> **Aim of the task**
Write out, word for word, the line that contains "373q2-6 8-5l4 3q-2-5" and each line after it down to the last line of the data below. Include nothing more.

<<<<

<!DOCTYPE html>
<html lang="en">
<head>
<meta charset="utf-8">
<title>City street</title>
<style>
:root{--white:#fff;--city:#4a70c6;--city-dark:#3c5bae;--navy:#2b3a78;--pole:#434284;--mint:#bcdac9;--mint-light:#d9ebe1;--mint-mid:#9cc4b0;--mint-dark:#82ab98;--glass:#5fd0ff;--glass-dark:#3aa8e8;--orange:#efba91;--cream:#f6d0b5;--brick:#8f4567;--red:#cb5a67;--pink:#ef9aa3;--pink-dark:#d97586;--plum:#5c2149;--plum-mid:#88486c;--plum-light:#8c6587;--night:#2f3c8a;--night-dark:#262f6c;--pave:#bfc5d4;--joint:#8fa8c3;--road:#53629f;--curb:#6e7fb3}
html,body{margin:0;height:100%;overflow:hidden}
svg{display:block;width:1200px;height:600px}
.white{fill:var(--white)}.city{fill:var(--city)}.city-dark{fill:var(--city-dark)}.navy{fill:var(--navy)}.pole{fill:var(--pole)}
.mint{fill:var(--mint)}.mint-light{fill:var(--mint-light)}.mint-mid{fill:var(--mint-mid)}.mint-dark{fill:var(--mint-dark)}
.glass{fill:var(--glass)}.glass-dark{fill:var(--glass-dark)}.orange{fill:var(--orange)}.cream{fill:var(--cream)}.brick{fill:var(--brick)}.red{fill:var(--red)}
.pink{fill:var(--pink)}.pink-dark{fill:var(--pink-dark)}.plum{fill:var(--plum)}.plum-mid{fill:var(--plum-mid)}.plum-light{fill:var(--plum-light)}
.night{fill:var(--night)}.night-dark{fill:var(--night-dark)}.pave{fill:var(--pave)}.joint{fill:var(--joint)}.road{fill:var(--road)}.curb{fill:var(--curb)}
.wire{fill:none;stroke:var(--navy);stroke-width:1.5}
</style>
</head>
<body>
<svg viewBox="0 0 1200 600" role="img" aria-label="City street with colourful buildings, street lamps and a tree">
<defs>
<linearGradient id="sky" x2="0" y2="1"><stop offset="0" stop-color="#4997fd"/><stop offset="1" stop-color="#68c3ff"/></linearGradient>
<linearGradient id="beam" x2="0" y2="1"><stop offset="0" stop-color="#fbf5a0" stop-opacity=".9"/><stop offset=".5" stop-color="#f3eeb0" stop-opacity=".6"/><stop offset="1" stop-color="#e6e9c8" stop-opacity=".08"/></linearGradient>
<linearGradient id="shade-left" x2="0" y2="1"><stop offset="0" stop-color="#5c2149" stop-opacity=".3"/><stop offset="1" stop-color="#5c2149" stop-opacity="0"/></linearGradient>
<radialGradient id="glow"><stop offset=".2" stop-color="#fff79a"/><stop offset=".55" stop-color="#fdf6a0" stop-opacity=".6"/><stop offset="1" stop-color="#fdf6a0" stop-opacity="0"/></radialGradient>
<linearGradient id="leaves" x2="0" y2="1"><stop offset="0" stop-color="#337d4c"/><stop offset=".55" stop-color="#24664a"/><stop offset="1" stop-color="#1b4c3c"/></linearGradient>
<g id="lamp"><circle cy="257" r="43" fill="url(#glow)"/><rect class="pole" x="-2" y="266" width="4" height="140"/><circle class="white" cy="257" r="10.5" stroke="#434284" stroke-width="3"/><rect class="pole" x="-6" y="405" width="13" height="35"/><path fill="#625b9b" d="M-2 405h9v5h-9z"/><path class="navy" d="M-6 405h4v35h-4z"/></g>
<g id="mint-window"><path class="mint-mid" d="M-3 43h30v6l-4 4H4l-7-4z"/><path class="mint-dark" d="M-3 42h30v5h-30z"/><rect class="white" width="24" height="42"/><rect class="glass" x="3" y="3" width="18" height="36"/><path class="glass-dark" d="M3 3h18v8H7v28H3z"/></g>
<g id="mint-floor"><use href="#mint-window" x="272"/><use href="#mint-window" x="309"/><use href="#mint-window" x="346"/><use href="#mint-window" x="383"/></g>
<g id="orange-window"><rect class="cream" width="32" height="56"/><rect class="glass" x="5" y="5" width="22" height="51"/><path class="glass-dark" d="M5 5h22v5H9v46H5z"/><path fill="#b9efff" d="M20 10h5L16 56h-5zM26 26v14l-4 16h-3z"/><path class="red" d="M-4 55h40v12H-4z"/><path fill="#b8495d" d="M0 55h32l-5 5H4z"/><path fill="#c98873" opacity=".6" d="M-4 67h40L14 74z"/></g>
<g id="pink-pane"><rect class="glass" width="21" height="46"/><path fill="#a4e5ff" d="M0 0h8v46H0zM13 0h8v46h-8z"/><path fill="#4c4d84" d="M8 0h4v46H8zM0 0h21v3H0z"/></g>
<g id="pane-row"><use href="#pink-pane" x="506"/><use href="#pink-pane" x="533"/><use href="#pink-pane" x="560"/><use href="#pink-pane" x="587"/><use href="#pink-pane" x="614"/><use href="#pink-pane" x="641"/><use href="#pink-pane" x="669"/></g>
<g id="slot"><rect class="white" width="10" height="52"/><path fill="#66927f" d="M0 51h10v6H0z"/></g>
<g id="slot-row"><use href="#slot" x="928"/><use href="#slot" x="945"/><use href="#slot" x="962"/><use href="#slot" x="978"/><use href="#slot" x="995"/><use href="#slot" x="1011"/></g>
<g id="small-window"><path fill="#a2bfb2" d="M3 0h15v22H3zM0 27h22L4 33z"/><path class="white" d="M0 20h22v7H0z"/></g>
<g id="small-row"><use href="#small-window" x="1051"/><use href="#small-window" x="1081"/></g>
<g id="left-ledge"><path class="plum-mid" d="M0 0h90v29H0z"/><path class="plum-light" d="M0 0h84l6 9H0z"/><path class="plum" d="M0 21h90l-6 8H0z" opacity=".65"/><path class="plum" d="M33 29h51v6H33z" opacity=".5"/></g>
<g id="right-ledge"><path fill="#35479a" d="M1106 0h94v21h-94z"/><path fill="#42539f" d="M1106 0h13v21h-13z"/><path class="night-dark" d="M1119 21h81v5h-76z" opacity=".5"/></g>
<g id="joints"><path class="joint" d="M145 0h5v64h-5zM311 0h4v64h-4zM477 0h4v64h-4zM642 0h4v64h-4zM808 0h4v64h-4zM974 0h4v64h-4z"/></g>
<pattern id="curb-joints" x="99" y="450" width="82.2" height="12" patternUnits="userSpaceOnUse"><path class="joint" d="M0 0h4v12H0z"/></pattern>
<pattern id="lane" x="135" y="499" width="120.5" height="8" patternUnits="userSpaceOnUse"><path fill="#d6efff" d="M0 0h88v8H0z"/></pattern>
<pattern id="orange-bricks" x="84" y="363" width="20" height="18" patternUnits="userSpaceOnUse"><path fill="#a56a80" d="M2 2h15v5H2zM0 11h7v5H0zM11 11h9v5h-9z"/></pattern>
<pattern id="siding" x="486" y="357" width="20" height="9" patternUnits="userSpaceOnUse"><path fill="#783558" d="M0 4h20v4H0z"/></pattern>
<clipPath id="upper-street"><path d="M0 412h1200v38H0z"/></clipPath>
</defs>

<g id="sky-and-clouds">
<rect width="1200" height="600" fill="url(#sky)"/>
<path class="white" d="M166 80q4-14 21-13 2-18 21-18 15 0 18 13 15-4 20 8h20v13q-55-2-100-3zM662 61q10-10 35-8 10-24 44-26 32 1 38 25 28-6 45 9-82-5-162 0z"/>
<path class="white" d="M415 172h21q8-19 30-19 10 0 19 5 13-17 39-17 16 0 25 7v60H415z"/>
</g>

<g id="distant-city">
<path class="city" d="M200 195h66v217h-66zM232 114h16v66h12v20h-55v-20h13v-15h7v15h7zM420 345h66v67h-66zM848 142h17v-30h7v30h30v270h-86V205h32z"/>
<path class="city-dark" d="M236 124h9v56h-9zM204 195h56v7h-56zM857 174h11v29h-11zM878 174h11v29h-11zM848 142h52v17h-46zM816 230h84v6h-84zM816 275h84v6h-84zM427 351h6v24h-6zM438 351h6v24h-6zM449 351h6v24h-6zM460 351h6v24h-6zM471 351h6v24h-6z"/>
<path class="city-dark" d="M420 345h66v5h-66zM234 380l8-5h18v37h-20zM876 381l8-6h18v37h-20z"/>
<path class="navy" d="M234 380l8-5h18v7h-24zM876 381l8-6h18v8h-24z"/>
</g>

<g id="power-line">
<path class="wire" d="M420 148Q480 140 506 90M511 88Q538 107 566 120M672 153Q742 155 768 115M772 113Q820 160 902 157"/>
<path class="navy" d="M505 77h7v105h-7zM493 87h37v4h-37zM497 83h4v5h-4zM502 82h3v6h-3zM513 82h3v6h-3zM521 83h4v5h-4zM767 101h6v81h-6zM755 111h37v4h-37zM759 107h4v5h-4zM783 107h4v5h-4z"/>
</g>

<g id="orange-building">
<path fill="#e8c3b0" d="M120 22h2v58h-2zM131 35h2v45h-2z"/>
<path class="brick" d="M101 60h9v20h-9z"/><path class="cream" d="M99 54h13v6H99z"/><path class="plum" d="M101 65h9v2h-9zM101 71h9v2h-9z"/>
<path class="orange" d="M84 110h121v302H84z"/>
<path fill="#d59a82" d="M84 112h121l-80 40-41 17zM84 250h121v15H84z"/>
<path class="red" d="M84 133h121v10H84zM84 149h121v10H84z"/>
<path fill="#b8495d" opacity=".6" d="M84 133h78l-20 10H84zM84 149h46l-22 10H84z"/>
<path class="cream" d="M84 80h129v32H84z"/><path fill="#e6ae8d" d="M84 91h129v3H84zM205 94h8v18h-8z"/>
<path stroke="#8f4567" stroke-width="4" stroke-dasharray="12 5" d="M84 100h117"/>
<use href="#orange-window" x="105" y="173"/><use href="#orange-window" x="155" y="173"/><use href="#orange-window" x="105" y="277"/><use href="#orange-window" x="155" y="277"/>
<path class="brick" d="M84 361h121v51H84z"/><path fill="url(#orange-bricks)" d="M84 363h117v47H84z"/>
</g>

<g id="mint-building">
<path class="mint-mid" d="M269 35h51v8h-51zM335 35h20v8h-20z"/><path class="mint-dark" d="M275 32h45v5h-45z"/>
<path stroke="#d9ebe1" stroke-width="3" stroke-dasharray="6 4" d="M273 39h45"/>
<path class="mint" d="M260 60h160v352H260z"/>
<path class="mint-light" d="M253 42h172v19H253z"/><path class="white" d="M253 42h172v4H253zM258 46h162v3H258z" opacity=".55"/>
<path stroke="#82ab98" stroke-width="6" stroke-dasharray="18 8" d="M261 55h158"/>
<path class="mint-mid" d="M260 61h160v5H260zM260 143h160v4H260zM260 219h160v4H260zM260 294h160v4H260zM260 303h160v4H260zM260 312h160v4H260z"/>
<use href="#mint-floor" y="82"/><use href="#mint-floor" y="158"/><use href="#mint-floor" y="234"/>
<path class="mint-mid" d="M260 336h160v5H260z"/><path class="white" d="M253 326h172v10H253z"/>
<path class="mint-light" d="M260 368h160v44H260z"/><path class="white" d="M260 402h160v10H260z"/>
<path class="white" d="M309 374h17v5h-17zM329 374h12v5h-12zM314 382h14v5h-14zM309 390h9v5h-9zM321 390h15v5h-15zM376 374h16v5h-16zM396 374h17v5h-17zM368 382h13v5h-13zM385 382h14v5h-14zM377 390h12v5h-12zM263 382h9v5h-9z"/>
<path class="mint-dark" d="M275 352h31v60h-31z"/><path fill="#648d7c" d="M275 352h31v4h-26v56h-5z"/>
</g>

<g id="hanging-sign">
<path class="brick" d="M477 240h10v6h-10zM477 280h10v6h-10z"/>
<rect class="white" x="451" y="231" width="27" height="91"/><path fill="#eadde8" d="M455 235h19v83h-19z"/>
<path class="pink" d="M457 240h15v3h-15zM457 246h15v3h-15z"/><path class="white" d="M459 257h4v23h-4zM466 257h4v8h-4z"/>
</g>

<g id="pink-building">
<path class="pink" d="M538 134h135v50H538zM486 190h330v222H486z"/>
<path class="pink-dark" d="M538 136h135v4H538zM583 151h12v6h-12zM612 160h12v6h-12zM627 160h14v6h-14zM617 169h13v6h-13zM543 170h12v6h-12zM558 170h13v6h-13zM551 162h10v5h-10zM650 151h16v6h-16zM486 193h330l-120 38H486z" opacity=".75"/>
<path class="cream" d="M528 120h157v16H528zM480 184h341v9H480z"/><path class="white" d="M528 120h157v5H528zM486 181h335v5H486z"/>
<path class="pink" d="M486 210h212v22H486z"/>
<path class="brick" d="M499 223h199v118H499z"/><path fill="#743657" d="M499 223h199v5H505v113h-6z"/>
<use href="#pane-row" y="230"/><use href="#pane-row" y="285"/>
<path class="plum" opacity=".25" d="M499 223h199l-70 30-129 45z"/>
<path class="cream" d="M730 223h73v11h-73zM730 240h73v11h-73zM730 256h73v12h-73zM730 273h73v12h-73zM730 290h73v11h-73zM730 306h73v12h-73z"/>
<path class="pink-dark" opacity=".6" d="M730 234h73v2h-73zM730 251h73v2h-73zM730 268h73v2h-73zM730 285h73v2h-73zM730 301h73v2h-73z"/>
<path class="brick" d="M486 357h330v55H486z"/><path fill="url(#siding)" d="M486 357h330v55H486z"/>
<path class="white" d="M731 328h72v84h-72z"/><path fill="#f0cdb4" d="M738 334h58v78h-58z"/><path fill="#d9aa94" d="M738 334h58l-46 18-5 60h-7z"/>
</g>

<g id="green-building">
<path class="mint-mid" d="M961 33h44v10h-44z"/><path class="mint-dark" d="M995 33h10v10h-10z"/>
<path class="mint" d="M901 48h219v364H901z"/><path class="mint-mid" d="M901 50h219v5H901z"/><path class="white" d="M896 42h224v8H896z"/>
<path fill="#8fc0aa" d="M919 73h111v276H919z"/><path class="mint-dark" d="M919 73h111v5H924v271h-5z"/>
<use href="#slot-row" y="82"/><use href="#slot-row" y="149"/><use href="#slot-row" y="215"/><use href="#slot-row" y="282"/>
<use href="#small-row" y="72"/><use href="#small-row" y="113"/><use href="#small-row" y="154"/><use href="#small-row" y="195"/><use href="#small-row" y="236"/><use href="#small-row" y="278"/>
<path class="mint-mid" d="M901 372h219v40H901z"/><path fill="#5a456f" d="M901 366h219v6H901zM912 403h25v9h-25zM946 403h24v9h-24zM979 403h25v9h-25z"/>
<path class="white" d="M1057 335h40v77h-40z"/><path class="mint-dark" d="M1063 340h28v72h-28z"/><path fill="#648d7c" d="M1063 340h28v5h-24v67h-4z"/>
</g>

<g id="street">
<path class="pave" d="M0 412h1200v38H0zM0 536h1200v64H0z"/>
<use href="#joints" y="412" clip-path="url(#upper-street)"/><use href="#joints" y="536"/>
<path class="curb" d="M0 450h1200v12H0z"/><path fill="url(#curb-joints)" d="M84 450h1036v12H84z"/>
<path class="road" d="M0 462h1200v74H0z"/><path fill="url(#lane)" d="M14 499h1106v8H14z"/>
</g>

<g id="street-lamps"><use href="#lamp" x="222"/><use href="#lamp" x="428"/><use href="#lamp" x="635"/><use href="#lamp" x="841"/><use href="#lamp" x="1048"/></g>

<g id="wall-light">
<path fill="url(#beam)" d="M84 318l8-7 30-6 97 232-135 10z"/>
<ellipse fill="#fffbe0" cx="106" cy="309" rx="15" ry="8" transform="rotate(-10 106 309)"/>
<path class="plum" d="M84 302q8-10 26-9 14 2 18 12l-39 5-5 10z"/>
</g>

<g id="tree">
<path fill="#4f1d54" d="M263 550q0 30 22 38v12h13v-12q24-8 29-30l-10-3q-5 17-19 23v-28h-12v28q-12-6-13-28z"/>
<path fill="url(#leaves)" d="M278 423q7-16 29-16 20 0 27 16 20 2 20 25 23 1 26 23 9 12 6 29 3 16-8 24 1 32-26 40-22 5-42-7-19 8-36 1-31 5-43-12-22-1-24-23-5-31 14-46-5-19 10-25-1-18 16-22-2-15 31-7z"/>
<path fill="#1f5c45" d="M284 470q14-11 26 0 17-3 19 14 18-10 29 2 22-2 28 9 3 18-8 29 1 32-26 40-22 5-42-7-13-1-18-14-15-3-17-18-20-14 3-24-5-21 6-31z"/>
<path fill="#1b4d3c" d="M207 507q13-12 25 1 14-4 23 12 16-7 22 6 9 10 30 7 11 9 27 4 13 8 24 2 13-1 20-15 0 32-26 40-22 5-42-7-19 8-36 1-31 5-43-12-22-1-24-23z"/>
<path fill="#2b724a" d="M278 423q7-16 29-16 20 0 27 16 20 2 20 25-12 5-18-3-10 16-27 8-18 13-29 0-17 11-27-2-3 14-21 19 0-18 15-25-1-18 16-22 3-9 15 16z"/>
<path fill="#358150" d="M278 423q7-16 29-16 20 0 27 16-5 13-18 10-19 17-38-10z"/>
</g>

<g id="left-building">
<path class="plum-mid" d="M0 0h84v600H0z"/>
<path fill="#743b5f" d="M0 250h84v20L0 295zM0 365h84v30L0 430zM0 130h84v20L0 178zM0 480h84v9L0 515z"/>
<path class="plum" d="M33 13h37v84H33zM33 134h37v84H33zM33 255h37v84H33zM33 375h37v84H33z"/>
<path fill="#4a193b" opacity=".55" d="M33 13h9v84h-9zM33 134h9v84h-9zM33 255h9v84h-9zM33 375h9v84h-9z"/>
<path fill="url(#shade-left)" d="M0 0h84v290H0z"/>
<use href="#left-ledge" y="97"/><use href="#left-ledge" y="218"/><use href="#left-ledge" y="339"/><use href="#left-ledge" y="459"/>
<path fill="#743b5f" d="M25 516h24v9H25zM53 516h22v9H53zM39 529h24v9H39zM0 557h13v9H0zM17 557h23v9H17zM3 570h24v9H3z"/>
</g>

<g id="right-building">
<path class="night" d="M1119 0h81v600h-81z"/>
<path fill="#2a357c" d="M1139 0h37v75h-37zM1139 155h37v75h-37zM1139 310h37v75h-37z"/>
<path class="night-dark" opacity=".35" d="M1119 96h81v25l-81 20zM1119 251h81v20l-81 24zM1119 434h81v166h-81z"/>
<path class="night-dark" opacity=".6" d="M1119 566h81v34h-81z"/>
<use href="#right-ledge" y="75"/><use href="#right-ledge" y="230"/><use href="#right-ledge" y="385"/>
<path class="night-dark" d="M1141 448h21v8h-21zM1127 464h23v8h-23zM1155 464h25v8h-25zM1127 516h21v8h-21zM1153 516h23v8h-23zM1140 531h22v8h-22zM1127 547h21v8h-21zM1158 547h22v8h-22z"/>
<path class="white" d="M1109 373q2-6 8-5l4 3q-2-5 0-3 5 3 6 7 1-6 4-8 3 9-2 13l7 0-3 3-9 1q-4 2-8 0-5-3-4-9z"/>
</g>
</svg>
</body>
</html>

>>>>

> **Result of this task**
<path class="white" d="M1109 373q2-6 8-5l4 3q-2-5 0-3 5 3 6 7 1-6 4-8 3 9-2 13l7 0-3 3-9 1q-4 2-8 0-5-3-4-9z"/>
</g>
</svg>
</body>
</html>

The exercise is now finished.